Watching the bottom fall out for oil prices is really one of the most dramatic things that I’ve witnessed in several years. Thankfully, it hasn’t had too much direct impact on us because we don’t have straight exposure to commodities, click here for the details on why we’ve avoided commodities).
Of course, we’re all affected by the price drop. The good news is easy to remember because I get a reminder every time I fill up my car. The bad news is that we do own energy stocks and the S&P 500 Energy Index is down by almost a third in the last year while the overall market is basically even.
I thought it would be interesting to look at the price of oil in its historical context, so I pulled the price for a barrel of oil back to 1983. I was hoping to find data going back to the 1973 OPEC embargo, but this is all that Bloomberg had available.
The orange line shows the price as it was at the time, so in March 1983, crude oil was $29.3 per barrel, which, as the blue line shows, is equal to $71.4 per barrel in today’s dollars. As time passes, the two lines converge as inflation has less impact.
I found the chart fascinating for a couple of reasons. First, what caused oil to drop so precipitously in the mid to late 1980s? Like today, it was a mismatch in supply and demand; OPEC kept pumping while demand was falling.
As you can see in the chart, except for a brief spike at the outset of Desert Storm, it tool oil almost two decades to fully recover from the bust in the 1980s.

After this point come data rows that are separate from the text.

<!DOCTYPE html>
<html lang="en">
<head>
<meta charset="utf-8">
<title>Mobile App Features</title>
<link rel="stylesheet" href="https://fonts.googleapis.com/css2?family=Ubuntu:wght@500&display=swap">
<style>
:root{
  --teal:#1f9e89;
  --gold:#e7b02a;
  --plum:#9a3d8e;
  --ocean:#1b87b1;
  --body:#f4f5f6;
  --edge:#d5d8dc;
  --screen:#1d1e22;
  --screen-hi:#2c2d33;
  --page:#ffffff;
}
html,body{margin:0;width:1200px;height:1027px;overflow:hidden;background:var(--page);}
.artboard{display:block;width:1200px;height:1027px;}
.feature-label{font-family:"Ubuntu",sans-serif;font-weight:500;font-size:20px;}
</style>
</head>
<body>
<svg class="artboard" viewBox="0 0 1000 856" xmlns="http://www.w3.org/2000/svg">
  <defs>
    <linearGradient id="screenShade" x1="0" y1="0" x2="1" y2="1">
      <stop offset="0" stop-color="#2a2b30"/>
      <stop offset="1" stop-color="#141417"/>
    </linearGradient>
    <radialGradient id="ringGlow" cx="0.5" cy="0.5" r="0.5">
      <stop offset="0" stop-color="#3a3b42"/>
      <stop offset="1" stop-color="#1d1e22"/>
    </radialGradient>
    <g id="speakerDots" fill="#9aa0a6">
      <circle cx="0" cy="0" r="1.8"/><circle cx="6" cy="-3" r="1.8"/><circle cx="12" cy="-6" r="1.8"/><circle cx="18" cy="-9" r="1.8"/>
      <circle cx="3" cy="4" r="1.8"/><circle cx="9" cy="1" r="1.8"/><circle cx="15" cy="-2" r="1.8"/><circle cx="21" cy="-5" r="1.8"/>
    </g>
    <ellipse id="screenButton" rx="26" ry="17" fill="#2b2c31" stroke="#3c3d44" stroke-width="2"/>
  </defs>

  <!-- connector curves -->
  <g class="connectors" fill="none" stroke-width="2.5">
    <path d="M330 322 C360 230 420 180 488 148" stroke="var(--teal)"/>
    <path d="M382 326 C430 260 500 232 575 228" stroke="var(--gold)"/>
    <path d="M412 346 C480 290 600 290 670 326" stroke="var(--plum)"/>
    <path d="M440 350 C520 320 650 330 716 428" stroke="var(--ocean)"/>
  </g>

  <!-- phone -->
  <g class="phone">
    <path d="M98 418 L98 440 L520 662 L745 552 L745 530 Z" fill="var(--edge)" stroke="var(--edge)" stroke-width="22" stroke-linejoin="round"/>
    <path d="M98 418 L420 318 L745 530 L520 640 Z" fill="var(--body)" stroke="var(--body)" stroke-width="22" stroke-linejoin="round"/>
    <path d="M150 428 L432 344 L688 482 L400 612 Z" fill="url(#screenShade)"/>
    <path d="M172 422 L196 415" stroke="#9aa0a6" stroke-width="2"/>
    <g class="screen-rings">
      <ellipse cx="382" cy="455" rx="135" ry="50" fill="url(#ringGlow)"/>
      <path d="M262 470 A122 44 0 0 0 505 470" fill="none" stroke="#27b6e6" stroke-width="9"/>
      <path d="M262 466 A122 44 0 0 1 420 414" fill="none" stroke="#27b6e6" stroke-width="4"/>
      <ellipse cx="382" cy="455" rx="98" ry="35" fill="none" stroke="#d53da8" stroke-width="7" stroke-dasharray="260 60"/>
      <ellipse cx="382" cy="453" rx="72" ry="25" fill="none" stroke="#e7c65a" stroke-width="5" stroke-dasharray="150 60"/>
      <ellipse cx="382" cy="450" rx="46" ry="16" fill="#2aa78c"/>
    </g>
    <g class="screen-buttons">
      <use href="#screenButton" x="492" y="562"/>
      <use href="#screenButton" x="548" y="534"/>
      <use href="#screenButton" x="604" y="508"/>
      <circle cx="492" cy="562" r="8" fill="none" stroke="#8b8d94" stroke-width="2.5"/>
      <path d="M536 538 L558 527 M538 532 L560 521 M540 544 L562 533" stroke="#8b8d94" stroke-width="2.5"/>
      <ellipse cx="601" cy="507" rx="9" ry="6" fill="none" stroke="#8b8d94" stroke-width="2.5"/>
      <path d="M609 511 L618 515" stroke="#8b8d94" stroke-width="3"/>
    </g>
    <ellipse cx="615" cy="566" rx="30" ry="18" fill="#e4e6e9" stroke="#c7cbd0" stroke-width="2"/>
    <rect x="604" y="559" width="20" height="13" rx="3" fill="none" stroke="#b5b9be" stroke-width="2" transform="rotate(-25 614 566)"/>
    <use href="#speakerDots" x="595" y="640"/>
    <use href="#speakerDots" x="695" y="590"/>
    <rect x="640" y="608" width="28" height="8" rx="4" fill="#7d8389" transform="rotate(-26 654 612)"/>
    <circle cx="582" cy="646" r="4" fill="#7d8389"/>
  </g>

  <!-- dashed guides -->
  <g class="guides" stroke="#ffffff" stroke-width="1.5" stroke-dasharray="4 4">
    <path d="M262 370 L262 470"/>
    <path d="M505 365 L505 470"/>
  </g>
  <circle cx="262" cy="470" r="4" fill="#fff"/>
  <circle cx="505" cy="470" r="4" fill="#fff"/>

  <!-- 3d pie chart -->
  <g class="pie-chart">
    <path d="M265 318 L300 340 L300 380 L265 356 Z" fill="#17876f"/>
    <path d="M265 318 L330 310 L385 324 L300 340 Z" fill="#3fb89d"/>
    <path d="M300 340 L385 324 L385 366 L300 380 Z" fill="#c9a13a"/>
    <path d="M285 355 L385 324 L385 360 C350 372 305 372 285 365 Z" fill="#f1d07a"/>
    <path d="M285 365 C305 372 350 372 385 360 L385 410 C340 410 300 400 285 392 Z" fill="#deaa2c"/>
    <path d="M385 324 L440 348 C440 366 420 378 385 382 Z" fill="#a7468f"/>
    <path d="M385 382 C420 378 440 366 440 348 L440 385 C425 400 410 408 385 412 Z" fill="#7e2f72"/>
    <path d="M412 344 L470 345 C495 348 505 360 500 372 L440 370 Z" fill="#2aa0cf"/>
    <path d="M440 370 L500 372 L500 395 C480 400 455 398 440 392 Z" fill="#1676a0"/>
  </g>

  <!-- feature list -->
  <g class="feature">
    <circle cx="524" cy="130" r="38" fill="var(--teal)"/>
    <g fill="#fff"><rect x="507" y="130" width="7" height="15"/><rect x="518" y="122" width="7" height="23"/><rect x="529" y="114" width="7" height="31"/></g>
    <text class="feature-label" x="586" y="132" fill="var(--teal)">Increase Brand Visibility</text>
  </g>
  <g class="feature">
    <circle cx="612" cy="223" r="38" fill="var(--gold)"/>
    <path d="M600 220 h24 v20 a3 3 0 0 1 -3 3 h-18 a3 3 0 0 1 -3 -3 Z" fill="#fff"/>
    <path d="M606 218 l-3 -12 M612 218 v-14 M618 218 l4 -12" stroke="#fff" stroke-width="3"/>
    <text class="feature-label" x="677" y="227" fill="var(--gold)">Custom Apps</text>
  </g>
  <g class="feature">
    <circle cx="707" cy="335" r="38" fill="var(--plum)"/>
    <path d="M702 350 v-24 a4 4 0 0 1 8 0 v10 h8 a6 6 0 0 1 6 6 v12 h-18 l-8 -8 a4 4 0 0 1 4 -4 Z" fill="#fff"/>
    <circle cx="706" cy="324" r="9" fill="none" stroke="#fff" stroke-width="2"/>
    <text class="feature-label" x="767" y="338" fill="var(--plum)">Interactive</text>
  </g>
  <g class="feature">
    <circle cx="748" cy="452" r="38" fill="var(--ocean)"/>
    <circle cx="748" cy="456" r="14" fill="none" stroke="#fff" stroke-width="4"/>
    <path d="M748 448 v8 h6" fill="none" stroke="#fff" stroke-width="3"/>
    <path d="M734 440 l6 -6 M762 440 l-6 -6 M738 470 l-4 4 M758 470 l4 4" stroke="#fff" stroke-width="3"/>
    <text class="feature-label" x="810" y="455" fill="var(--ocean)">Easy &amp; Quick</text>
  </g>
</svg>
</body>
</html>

Although I don’t remember people saying that oil prices were in a bubble in the years leading up to the 2008 financial crisis, I think we can say in retrospect that’s what happened. Oil jumped about 250 percent in the five years prior to the crisis and then it crashed.
The price of oil recovered more than half of what was lost by the middle of last year until it crashed again – the second worst drop in the period covered.
I’ve said before that oil and commodities in general might not be a terrific hedge against inflation. While both worked wonders in the high inflation 1970s, neither has kept pace over the ensuing decades. The high volatility of oil make me think that there are better, less traumatic hedges.
The gray shaded area shows how $1 increased since 1983 due to inflation. It’s not that the dollar became more valuable – it just took $2.44 to buy the same amount of goods and services that $1 bought you back in 1983.
The orange line shows what a dollar ‘invested’ in a barrel of oil would have earned. You can see that it took until 2005 to catch up with inflation, outperformed for a while until the recent crash and now oil hasn’t even kept up with inflation.
The blue line shows what a dollar invested in one-month Treasury bills would have earned over the same period. Notice how the Treasury bills handily outpaced inflation and oil over the entire period without much volatility.
That’s not to say that Treasury bills were perfect – notice how they have been perfectly flat since the 2008 crisis while inflation crept higher when the Federal Reserve brought interest rates to zero.
Of course, there other inflation protections as well. In our bond allocation, we have Treasury Inflation Protected Securities (TIPs) and a small allocation to foreign bonds that are denominated in foreign currencies. If there was an inflation problem, the dollar would likely depreciate, boosting the value of the foreign bonds (and stocks for that matter).
For now, though, inflation isn’t an immediate risk. Right now, the bond market expects inflation to be 1.2 percent for the next five years and 1.55 percent for the next 10 years (for a refresher on how the bond market signals inflation rates, click here).
We plan to continue holding our inflation hedges while staying away from oil and commodities because even though inflation looks benign, you never know when it will be back.